EXERCISE BRIEF: Using the listing below, say how many of its lines hold "linejoin". Offer nothing beyond the number.

GIVEN DATA:
══════════
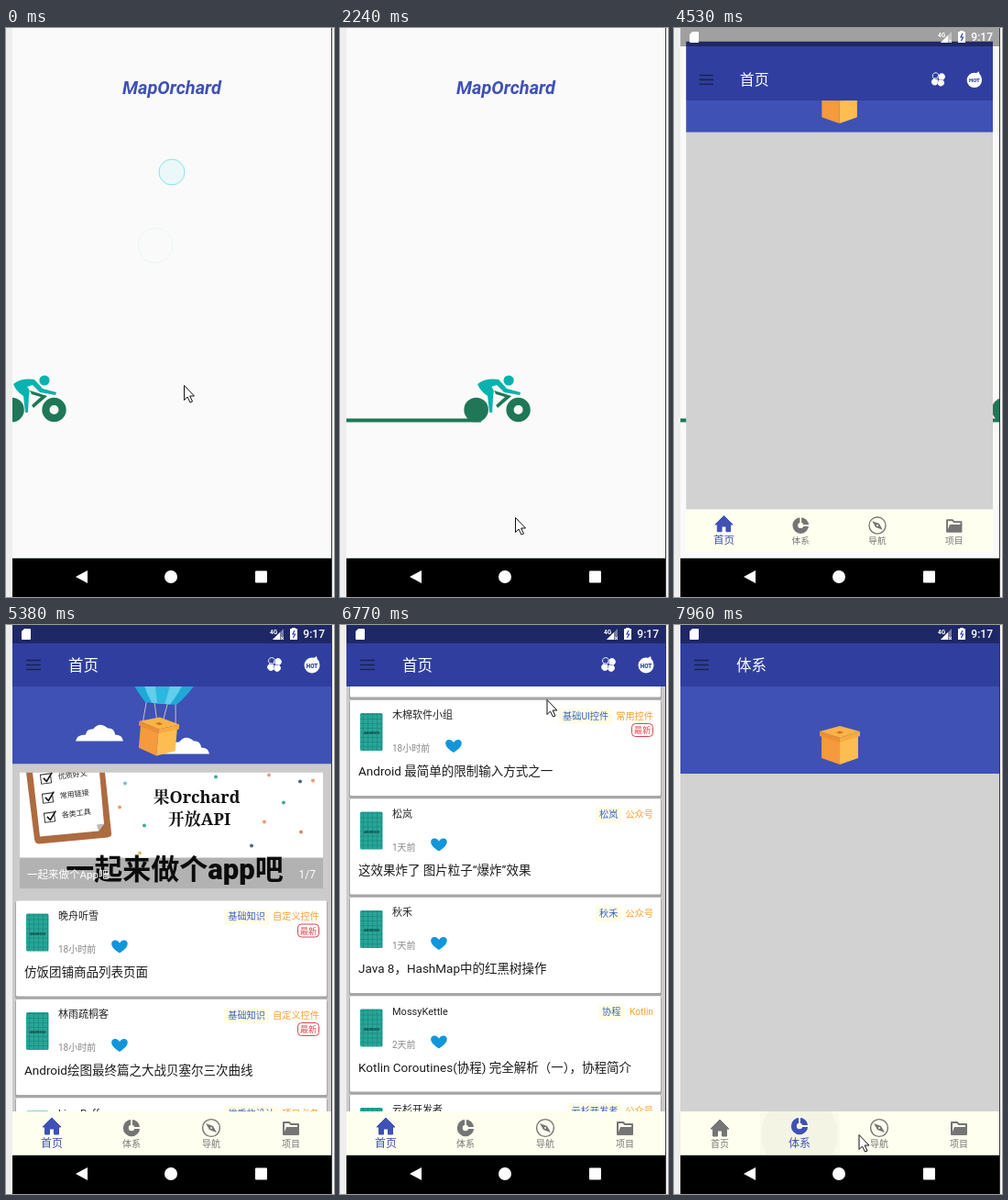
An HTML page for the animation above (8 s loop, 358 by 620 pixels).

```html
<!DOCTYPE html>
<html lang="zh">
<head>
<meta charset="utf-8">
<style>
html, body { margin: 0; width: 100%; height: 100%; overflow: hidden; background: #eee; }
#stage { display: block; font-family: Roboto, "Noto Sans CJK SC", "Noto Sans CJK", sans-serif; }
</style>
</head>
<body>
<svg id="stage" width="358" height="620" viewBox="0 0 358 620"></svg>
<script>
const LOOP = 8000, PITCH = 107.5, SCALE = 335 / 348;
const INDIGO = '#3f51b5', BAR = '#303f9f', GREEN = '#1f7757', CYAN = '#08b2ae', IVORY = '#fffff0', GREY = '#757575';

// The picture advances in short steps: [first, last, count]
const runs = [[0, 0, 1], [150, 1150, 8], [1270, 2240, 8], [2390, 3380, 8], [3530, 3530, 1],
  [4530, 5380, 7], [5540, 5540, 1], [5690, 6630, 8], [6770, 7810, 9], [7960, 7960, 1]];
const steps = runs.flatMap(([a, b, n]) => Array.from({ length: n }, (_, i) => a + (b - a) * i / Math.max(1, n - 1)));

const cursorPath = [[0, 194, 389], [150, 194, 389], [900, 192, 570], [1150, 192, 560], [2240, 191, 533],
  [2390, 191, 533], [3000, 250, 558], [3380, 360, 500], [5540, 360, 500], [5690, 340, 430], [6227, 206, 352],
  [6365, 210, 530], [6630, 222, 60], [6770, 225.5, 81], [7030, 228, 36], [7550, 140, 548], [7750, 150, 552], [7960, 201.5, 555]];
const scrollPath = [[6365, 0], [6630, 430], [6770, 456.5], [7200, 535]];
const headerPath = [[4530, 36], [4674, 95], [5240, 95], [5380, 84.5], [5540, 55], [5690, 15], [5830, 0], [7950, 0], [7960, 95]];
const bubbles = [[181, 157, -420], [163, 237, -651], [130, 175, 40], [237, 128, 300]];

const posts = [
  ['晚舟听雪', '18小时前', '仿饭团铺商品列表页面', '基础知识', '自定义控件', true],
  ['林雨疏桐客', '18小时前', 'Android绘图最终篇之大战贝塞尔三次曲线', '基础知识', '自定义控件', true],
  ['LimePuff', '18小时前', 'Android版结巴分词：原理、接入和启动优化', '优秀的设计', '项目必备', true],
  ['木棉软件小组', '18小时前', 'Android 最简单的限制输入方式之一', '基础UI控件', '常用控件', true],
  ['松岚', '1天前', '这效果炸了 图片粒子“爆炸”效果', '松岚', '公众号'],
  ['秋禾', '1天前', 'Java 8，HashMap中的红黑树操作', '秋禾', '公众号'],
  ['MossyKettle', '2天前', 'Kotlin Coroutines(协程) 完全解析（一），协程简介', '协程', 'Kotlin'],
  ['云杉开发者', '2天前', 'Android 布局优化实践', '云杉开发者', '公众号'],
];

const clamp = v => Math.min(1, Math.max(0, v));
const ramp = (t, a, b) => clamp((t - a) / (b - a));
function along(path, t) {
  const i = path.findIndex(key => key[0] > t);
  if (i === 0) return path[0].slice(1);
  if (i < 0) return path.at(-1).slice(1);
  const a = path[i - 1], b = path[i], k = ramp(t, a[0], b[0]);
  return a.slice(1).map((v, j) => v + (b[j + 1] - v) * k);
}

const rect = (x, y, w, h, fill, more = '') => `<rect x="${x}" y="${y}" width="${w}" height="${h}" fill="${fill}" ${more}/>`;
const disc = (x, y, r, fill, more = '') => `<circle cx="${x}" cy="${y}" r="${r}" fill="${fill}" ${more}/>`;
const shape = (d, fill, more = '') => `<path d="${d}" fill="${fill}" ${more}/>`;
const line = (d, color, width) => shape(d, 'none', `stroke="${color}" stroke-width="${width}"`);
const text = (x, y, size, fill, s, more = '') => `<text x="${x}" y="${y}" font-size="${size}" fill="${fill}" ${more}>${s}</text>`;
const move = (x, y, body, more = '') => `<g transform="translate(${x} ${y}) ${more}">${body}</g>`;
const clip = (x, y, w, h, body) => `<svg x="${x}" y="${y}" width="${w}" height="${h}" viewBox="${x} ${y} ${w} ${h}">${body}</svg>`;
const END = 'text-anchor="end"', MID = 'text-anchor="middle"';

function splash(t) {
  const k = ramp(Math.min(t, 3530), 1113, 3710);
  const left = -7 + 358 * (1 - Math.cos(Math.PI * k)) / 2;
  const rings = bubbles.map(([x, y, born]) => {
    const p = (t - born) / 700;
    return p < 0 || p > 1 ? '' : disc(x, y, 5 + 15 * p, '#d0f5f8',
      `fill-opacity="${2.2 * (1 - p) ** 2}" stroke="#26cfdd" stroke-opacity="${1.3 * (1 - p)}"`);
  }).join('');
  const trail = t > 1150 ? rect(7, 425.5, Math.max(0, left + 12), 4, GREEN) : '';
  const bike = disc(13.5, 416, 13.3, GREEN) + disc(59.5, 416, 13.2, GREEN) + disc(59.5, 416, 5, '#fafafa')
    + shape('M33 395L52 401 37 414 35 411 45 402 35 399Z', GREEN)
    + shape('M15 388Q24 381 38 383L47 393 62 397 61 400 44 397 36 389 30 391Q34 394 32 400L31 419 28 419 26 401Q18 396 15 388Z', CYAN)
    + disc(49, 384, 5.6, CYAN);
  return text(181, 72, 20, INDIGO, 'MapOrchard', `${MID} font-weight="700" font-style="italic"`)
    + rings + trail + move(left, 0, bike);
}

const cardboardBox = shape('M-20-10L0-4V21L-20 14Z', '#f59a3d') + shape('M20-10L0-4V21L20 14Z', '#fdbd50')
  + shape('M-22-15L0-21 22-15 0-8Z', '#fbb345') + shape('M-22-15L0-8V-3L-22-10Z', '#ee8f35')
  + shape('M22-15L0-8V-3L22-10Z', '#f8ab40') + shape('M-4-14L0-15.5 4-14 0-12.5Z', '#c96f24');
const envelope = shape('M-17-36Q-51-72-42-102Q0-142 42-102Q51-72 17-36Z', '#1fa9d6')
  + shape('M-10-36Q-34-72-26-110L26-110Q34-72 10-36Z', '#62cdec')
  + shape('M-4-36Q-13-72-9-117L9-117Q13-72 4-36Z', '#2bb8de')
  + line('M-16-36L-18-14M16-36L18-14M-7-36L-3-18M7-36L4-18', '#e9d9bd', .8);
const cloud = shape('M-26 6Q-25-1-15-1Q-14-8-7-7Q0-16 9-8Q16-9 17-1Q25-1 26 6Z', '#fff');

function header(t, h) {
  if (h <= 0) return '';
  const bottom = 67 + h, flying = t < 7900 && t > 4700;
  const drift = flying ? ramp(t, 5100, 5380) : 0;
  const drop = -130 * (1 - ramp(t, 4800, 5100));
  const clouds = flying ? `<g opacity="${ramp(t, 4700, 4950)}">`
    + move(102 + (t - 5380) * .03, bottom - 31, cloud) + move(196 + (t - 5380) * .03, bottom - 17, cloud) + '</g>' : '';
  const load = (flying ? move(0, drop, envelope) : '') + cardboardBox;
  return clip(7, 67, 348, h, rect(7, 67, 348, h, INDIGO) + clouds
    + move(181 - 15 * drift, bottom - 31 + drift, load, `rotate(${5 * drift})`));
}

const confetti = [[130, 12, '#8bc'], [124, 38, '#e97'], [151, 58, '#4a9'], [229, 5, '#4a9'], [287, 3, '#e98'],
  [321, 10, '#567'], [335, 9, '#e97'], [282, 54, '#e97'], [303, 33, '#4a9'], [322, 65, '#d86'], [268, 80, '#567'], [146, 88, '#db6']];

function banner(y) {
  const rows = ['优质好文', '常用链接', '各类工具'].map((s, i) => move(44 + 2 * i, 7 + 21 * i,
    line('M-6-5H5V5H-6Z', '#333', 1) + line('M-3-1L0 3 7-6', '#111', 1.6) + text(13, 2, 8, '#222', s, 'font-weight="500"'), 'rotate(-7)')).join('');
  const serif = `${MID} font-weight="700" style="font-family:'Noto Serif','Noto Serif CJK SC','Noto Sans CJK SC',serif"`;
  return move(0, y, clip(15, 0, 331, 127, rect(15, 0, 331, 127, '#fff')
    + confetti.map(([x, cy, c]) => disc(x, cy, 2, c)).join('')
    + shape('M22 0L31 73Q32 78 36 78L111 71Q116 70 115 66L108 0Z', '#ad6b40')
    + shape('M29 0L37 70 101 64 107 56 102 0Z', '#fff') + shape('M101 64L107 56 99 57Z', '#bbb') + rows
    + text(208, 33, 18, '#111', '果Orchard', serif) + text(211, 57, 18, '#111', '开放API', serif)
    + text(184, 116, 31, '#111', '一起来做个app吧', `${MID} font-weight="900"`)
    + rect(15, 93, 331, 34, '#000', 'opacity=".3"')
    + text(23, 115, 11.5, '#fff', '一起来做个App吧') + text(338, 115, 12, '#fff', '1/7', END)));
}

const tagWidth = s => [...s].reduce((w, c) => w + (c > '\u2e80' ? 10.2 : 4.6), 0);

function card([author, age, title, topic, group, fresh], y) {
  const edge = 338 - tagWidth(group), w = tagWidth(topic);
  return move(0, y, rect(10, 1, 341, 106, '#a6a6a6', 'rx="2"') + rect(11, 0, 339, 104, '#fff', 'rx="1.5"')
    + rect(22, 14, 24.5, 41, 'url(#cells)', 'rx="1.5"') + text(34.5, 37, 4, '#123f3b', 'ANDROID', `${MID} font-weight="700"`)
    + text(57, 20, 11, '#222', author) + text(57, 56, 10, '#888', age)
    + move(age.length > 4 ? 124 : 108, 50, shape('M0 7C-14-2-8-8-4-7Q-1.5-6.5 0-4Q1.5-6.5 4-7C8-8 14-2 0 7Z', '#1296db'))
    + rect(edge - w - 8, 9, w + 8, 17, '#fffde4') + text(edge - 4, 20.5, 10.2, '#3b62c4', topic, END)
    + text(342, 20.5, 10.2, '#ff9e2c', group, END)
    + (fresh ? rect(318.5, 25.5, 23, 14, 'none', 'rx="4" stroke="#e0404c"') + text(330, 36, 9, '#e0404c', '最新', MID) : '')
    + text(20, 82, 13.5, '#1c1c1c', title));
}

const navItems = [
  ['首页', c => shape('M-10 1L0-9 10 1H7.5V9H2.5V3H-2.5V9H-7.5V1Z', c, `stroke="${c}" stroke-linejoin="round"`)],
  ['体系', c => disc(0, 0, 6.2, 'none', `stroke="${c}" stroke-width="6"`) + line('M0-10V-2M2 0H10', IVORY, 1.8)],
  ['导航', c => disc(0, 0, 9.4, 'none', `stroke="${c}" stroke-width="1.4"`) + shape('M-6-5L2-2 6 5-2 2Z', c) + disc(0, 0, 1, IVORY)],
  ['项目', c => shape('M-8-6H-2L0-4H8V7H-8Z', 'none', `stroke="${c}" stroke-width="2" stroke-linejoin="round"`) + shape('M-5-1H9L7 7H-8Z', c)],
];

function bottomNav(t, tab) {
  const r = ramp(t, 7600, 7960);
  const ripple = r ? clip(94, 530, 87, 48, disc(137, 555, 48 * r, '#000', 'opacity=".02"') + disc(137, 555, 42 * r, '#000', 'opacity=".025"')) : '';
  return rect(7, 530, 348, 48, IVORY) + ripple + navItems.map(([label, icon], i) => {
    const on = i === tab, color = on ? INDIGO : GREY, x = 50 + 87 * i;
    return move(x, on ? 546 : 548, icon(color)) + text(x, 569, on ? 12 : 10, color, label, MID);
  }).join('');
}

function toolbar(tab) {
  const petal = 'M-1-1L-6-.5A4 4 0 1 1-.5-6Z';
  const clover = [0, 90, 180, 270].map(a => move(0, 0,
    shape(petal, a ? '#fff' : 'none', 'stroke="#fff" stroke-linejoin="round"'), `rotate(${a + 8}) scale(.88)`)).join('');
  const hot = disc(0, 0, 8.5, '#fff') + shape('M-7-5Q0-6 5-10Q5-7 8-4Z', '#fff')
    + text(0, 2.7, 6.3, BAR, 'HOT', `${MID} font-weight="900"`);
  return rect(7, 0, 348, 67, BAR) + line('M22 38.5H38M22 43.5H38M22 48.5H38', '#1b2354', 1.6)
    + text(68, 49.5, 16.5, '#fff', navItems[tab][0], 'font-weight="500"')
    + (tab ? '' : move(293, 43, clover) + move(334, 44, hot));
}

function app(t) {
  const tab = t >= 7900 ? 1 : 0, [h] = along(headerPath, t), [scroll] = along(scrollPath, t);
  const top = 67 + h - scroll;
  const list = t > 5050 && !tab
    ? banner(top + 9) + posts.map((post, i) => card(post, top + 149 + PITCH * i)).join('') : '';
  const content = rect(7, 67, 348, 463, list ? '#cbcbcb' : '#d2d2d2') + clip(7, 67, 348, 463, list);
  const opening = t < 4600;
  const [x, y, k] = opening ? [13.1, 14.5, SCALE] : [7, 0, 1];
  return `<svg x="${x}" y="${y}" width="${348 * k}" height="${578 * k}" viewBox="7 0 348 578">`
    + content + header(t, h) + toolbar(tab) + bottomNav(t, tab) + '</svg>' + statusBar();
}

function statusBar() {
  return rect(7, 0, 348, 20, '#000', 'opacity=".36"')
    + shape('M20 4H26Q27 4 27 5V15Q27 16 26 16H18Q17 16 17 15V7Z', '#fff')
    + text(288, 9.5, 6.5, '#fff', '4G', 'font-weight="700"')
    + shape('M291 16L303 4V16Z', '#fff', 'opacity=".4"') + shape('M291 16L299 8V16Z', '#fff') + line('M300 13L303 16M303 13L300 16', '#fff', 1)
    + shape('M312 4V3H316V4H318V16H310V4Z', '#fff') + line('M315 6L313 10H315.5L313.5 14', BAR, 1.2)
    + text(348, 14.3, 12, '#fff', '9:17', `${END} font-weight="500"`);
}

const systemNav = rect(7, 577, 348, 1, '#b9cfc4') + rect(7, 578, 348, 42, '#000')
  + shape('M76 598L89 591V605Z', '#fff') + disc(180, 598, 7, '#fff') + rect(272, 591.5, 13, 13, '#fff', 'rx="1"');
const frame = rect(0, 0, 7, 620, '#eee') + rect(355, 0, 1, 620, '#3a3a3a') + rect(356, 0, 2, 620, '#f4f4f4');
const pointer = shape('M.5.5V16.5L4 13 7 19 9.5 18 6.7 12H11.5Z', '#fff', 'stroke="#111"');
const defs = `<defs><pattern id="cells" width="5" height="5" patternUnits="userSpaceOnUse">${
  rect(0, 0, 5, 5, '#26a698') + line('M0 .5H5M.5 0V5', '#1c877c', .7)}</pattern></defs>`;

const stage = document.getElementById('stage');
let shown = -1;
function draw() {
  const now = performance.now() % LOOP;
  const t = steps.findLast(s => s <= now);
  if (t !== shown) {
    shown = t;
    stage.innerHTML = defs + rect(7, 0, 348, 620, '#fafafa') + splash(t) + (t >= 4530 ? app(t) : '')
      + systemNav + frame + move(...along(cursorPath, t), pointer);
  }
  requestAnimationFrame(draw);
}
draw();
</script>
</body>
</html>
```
══════════
EXERCISE RESPONSE: 3